“That is what great coaches do and it comes naturally. It isn’t staged or fake. That is Reid; that is Edwards and Meyer. Quality coaches are like that, extraordinary at connecting.
“When I say Andy is warm and genuine, that doesn’t mean he doesn’t work hard or know the game. Andy does a good job of all of it and the players love him. If you walked in his office right now, you would be welcomed, asked to sit down and you would immediately sense it is the real deal.
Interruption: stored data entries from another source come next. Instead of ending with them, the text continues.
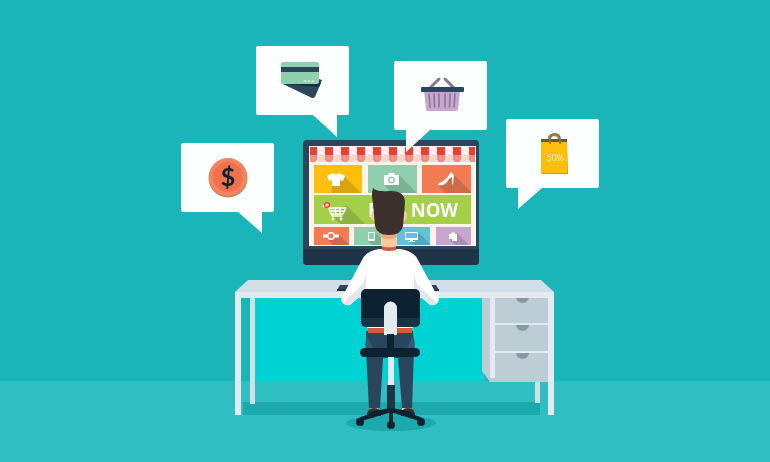
<!DOCTYPE html>
<html lang="en">
<head>
<meta charset="utf-8">
<title>Online shopping at a desk</title>
<style>
:root {
  --wall: #1ab5b8; --floor: #2fbec2; --glow: #00d2d4; --floor-shade: #1ba9ae;
  --paper: #fbfffe; --navy: #2a465c; --ink: #0c2230; --navy-dark: #1f3547;
  --desk: #e4ebf0; --desk-shade: #bccdd6; --desk-mid: #d2dee5;
  --red: #ee3c38; --coral: #f27b54; --amber: #fdbf0b; --mint: #8fcfae;
  --lime: #a3cf49; --sky: #5fc3dc; --lilac: #c7a6cf; --skin: #f9c9a0;
  --hair: #3b302c; --shirt: #ffffff; --shirt-shade: #dfe8ec;
}
html, body { margin: 0; overflow: hidden; background: var(--wall); }
svg.scene { display: block; width: 770px; height: 462px; }
.wall { fill: var(--wall); } .floor { fill: var(--floor); } .glow { fill: var(--glow); }
.floor-shade { fill: var(--floor-shade); }
.paper { fill: var(--paper); } .navy { fill: var(--navy); } .navy-dark { fill: var(--navy-dark); } .ink { fill: var(--ink); }
.desk { fill: var(--desk); } .desk-shade { fill: var(--desk-shade); } .desk-mid { fill: var(--desk-mid); }
.red { fill: var(--red); } .coral { fill: var(--coral); } .amber { fill: var(--amber); }
.mint { fill: var(--mint); } .lime { fill: var(--lime); } .sky { fill: var(--sky); } .lilac { fill: var(--lilac); }
.skin { fill: var(--skin); } .hair { fill: var(--hair); }
.shirt { fill: var(--shirt); } .shirt-shade { fill: var(--shirt-shade); }
.long-shadow { fill: #000; opacity: .14; }
.line { fill: none; stroke-linecap: round; stroke-linejoin: round; }
.banner { font: 700 20px "Open Sans", Inter, sans-serif; fill: #fff; }
.dollar { font: 700 25px Lato, "Open Sans", sans-serif; fill: var(--ink); text-anchor: middle; }
.discount { font: 400 9px Lato, "Open Sans", sans-serif; fill: #fff7d0; text-anchor: middle; }
</style>
</head>
<body>
<svg class="scene" viewBox="0 0 770 462" role="img" aria-label="Man at a desk shopping online, with shopping icons in speech bubbles">
  <defs>
    <g id="awning-stripe">
      <path class="red" d="M0 0h8v11a4 4 0 0 1-8 0z"/>
      <path fill="#fff1ec" d="M8 0h8v11a4 4 0 0 1-8 0z"/>
      <path fill="#f58f83" d="M0 8h8v3a4 4 0 0 1-8 0z"/>
      <path fill="#f6d5cc" d="M8 8h8v3a4 4 0 0 1-8 0z"/>
    </g>
    <g id="drawer">
      <rect class="desk-shade" width="54" height="26"/>
      <path fill="#8799a4" d="M21 0h13a6.500 6 0 0 1-13 0z"/>
    </g>
    <clipPath id="screen-clip"><rect x="310" y="147" width="165" height="98"/></clipPath>
  </defs>

  <g id="room">
    <rect class="wall" width="770" height="462"/>
    <rect class="floor" y="381" width="770" height="81"/>
    <rect class="glow" x="254" y="297" width="230" height="84"/>
    <path class="floor-shade" d="M243 402H540V415H243z"/>
    <ellipse class="floor-shade" cx="391" cy="423" rx="45" ry="8"/>
  </g>

  <g id="monitor">
    <rect class="navy" x="303" y="140" width="176" height="125" rx="4"/>
    <path class="navy-dark" d="M303 249H479V261a4 4 0 0 1-4 4H307a4 4 0 0 1-4-4z"/>
    <rect x="309" y="146" width="167" height="100" fill="#fff4e9"/>
    <g id="shop-page" clip-path="url(#screen-clip)">
      <g id="awning">
        <use href="#awning-stripe" x="309" y="147"/><use href="#awning-stripe" x="325" y="147"/>
        <use href="#awning-stripe" x="341" y="147"/><use href="#awning-stripe" x="357" y="147"/>
        <use href="#awning-stripe" x="373" y="147"/><use href="#awning-stripe" x="389" y="147"/>
        <use href="#awning-stripe" x="405" y="147"/><use href="#awning-stripe" x="421" y="147"/>
        <use href="#awning-stripe" x="437" y="147"/><use href="#awning-stripe" x="453" y="147"/>
        <use href="#awning-stripe" x="469" y="147"/>
      </g>
      <g id="tile-clothes">
        <rect class="amber" x="314" y="165" width="48" height="28"/>
        <path class="long-shadow" d="M344 176L361 193H332V185z"/>
        <path fill="#fff" d="M333 173q3 3 6 0l6 3-2 5-3-1v6h-8v-6l-3 1-2-5z"/>
      </g>
      <g id="tile-camera">
        <rect class="mint" x="368" y="165" width="49" height="28"/>
        <path class="long-shadow" d="M399 175L417 193H392L384 185z"/>
        <path fill="#fff" d="M384 175h4l1-2h5l1 2h4v10h-15z"/>
        <circle class="mint" cx="391.500" cy="180" r="3.500"/><circle cx="391.500" cy="180" r="2" fill="#fff"/>
      </g>
      <g id="tile-shoes">
        <rect class="coral" x="422" y="165" width="49" height="28"/>
        <path class="long-shadow" d="M452 173L471 192V193H445L439 186z"/>
        <path fill="#fff" d="M451 172l3 3-1 10h-1v-8q-3 1-5 5-3 4-9 3 0-2 4-3 5-3 9-10z"/>
      </g>
      <g id="buy-banner">
        <rect class="lime" x="314" y="195" width="157" height="29"/>
        <path class="long-shadow" d="M346 205L365 224H341L331 216z"/>
        <path class="line" d="M323 206h5l4 10h10M330 208h16l-3 6h-11M331 211h13M335 208l1 6M340 208v6" stroke="#fff" stroke-width="1.300"/>
        <circle cx="333" cy="219" r="1.500" fill="#fff"/><circle cx="341" cy="219" r="1.500" fill="#fff"/>
        <circle class="red" cx="327" cy="205" r="3"/><path class="line" d="M325.500 205h3M327 203.500v3" stroke="#fff"/>
        <text class="banner" x="368" y="217" textLength="90" lengthAdjust="spacingAndGlyphs">BUY NOW</text>
      </g>
      <g id="tile-watch">
        <rect class="coral" x="314" y="227" width="35" height="18"/>
        <path class="long-shadow" d="M339 235L349 245H333L325 237z"/>
        <rect x="323" y="234.500" width="16" height="3" fill="#fff"/><circle cx="331" cy="236" r="4" fill="#fff"/><circle class="coral" cx="331" cy="236" r="2.500"/>
      </g>
      <g id="tile-phone">
        <rect class="mint" x="354" y="227" width="36" height="18"/>
        <path class="long-shadow" d="M375 232L388 245H372L368 241z"/>
        <rect x="368" y="232" width="7" height="9" rx="1" fill="#fff"/><rect class="mint" x="369" y="233" width="5" height="6"/>
      </g>
      <g id="tile-computer">
        <rect class="sky" x="394" y="227" width="36" height="18"/>
        <path class="long-shadow" d="M418 232L430 244V245H414L408 241z"/>
        <path fill="#fff" d="M405 232h13v8h-5v1h2v1h-7v-1h2v-1h-5z"/><rect class="sky" x="406" y="233" width="11" height="5"/>
      </g>
      <g id="tile-bags">
        <rect class="lilac" x="436" y="227" width="35" height="18"/>
        <path class="long-shadow" d="M457 233L469 245H455L450 240z"/>
        <path fill="#fff" d="M449 234h2q2-4 4 0h2v7h-5v-2h-3z"/>
      </g>
    </g>
  </g>

  <g id="speech-bubbles">
    <g id="bubble-coin">
      <path class="paper" d="M183 143H272a2 2 0 0 1 2 2V210a2 2 0 0 1-2 2H262V233L238 212H183a2 2 0 0 1-2-2V145a2 2 0 0 1 2-2z"/>
      <circle cx="228" cy="178" r="19.500" fill="#b98566"/><circle cx="228" cy="177" r="19" fill="#f4845f"/>
      <circle cx="228" cy="177" r="15" fill="#f0714d"/>
      <text class="dollar" x="228" y="186">$</text>
    </g>
    <g id="bubble-cards">
      <path class="paper" d="M258 46H347a2 2 0 0 1 2 2V113a2 2 0 0 1-2 2H337V137L313 115H258a2 2 0 0 1-2-2V48a2 2 0 0 1 2-2z"/>
      <path class="navy" d="M288 70l34 10-7 17q-1 1-3 1l-29-14z"/>
      <path d="M283 84l7-10 31 9-2 4z" fill="#16303f"/>
      <rect x="281" y="62" width="38" height="22" rx="2" fill="#8fd0ae"/>
      <rect class="navy" x="281" y="67" width="38" height="5"/>
      <path class="line" d="M304 81h2m2 0h2m2 0h2" stroke="#e8f7ee"/>
    </g>
    <g id="bubble-basket">
      <path class="paper" d="M396 61H485a2 2 0 0 1 2 2V128a2 2 0 0 1-2 2H430L406 152V130H396a2 2 0 0 1-2-2V63a2 2 0 0 1 2-2z"/>
      <path class="line" d="M429 89L439 79M455 89L445 79" stroke="#8d7398" stroke-width="3"/>
      <path class="lilac" d="M424 91H460L458 109a2 2 0 0 1-2 2H428a2 2 0 0 1-2-2z"/>
      <path class="line" d="M429 94l1 13M434 94l.5 13M439 94v13M445 94v13M450 94l-.5 13M455 94l-1 13" stroke="#8d7398" stroke-width="1.600"/>
      <rect class="navy" x="421" y="87" width="43" height="5" rx="1"/>
    </g>
    <g id="bubble-bag">
      <path class="paper" d="M508 119H597a2 2 0 0 1 2 2V186a2 2 0 0 1-2 2H542L518 209V188H508a2 2 0 0 1-2-2V121a2 2 0 0 1 2-2z"/>
      <path class="line" d="M549 143v-4q0-4 5-4t5 4v4" stroke="#a58a62" stroke-width="2.500"/>
      <path fill="#d79d08" d="M541 140H567L568 174H542z"/>
      <path class="amber" d="M541 142H567V173H541z"/><path fill="#6b5a33" d="M541 139H567V142H541z"/>
      <path class="line" d="M550 143v-3q0-6 5-6t5 6v3" stroke="#8b7449" stroke-width="2"/>
      <text class="discount" x="555" y="161">50%</text>
    </g>
  </g>

  <g id="desk">
    <path class="desk-mid" d="M250 298h5V404h-5zM535 381h5V403h-5z"/>
    <path class="desk-shade" d="M482 297H490V382L482 371z"/>
    <g id="drawers">
      <rect class="desk" x="490" y="297" width="63" height="85"/>
      <use href="#drawer" x="495" y="297"/><use href="#drawer" x="495" y="325"/><use href="#drawer" x="495" y="353"/>
      <rect class="desk-shade" x="490" y="378" width="59" height="4"/>
    </g>
    <path class="desk-mid" d="M248 280H541L554 292H235z"/>
    <rect class="desk" x="235" y="292" width="319" height="6"/>
    <path class="desk" d="M235 297h6V415h-6zM548 297h6V415h-6z"/>
    <path class="navy" d="M340 285H436L439 290H337z"/>
    <path class="navy-dark" d="M337 289H439V291H337z"/>
  </g>

  <g id="shopper">
    <g id="legs">
      <path class="skin" d="M370 405h8v7h-8zM402 405h9v7h-9z"/>
      <path class="hair" d="M367 416q0-8 7-8t7 8zM401 416q0-8 7-8t7 8z"/>
      <path class="navy" d="M366 331H413L414 350 412 408H402L398 358H383L380 408H369L366 350z"/>
      <path d="M367 336q-3 8-1 14h8zM413 336q3 8 1 14h-8z" fill="#345872"/>
      <rect x="368" y="328" width="44" height="5" fill="#d9573a"/>
    </g>
    <g id="body">
      <path class="skin" d="M355 287l7-6 4 4-7 6zM425 287l-7-6-4 4 7 6z"/>
      <path class="shirt" d="M379 249H400Q414 251 418 260L439 299q-1 7-9 6L414 291 413 328H367L366 291 350 305q-8 1-9-6L362 260Q366 251 379 249z"/>
      <path class="shirt-shade" d="M366 274v17l-16 14q-5 0-7-2l20-19zM414 274v17l16 14q5 0 7-2l-20-19z"/>
      <path fill="#d9573a" d="M382 246q8 3 14 0v4q-7 2-14 0z"/>
    </g>
    <g id="head">
      <path class="skin" d="M381 230H397V246q-8 3-16 0z"/>
      <path fill="#e7ad82" d="M381 232h16v5q-8 5-16 0z"/>
      <ellipse class="skin" cx="374" cy="216" rx="3" ry="5"/><ellipse class="skin" cx="404" cy="216" rx="3" ry="5"/>
      <path class="hair" d="M373 188Q377 192 389 191 405 190 405 203L403 226Q401 235 389 235 377 235 375 226L373 203Q371 195 373 188z"/>
    </g>
  </g>

  <g id="chair">
    <rect class="ink" x="361" y="289" width="59" height="38" rx="5"/>
    <path fill="#173344" d="M361 318H420V322a5 5 0 0 1-5 5H366a5 5 0 0 1-5-5z"/>
    <path class="desk" d="M384 308a6.500 6.500 0 0 1 13 0V335H384z"/>
    <rect class="ink" x="387" y="334" width="7" height="17"/>
    <rect class="ink" x="360" y="348" width="60" height="9" rx="4.500"/>
    <rect class="desk" x="388" y="357" width="6" height="29"/>
    <rect class="navy-dark" x="387" y="385" width="8" height="27"/>
    <path class="line" d="M391 410L361 419M391 410L420 419M391 410L374 413M391 410L408 413M391 410V421" stroke="#0c2230" stroke-width="4"/>
    <g class="ink">
      <circle cx="360" cy="422" r="4"/><circle cx="421" cy="422" r="4"/><circle cx="391" cy="425" r="4"/>
      <circle cx="372" cy="415" r="3"/><circle cx="410" cy="415" r="3"/>
    </g>
  </g>
</svg>
</body>
</html>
He has mastered this.”
More than X’s and O’s
Knowing the game, conquering the X’s and O’s and calling the right plays, be it a post corner or curl route, and getting the protections right is important, said Reynolds of the art of coaching.
“But there is more to it than that. It is about making the right decision on who to play, where they play and how they contribute. It’s about knowing when a guy has some personal issues and how you deal with them and how you deal with the problem,” he said.
“LaVell was like a counselor who would sit down with a player behind closed doors and discuss stuff. I think that’s why guys like Jim McMahon and guys like that always appreciated it, that he didn’t demean them in public and he didn’t act like Mr. Disciplinarian for show. His expectations were high but he didn’t have to scold you in front of people to prove a point. He was demanding, warm and gentle in his approach.”
Reynolds believes Reid has fashioned his style after Edwards and sees current BYU coach Kalani Sitake also following after his mentor.
“Being a nice guy doesn’t mean you are a pushover. You get Andy or LaVell in a game of pingpong, pool, or golf and they’re competitive as heck. They hate to lose.
“Andy is a real good dude.”
MUST READ:— Benjamin Criddle (@CriddleBenjamin) January 24, 2020
Once upon a time, Andy Reid wanted to be a sports writer, and he actually worked for the Provo Daily Herald.
One piece he authored was entitled:
"Sir James Mcmahon of Cougarhood"
Nice work @AdamStites_#BYU #BYUFootball #ESPN960 #GoCougshttps://t.co/aziZ30EPSN pic.twitter.com/ILklQf0Mpp
The personal approach, said Reynolds, is a gift. “Part of you has to be iron in expectations and part has to be genuine and real.”
Former NFL scout John Middlekauff is more than enamored with Reid as a tactician, play-caller and coach headed to the Super Bowl.
Writing for The Athletic, Middlekauff confirmed the magic that is Reid.
“It was Reid who went down to Eagles executive Howie Roseman’s office to recommend interviewing me after Pat Hill called him on my behalf,” wrote Middlekauff.
“It was Reid who had me over to his house on Thanksgiving when I had nowhere to go in Philadelphia. To this day, he’s still always available when I have questions about players, coaches, topics in the NFL. So when you’ve read glowing things said about him over the years, I can vouch for it all being true. He might be the most universally respected person in a league whose power brokers can be hit-or-miss when it comes to personal character. He’s just a top-notch person.”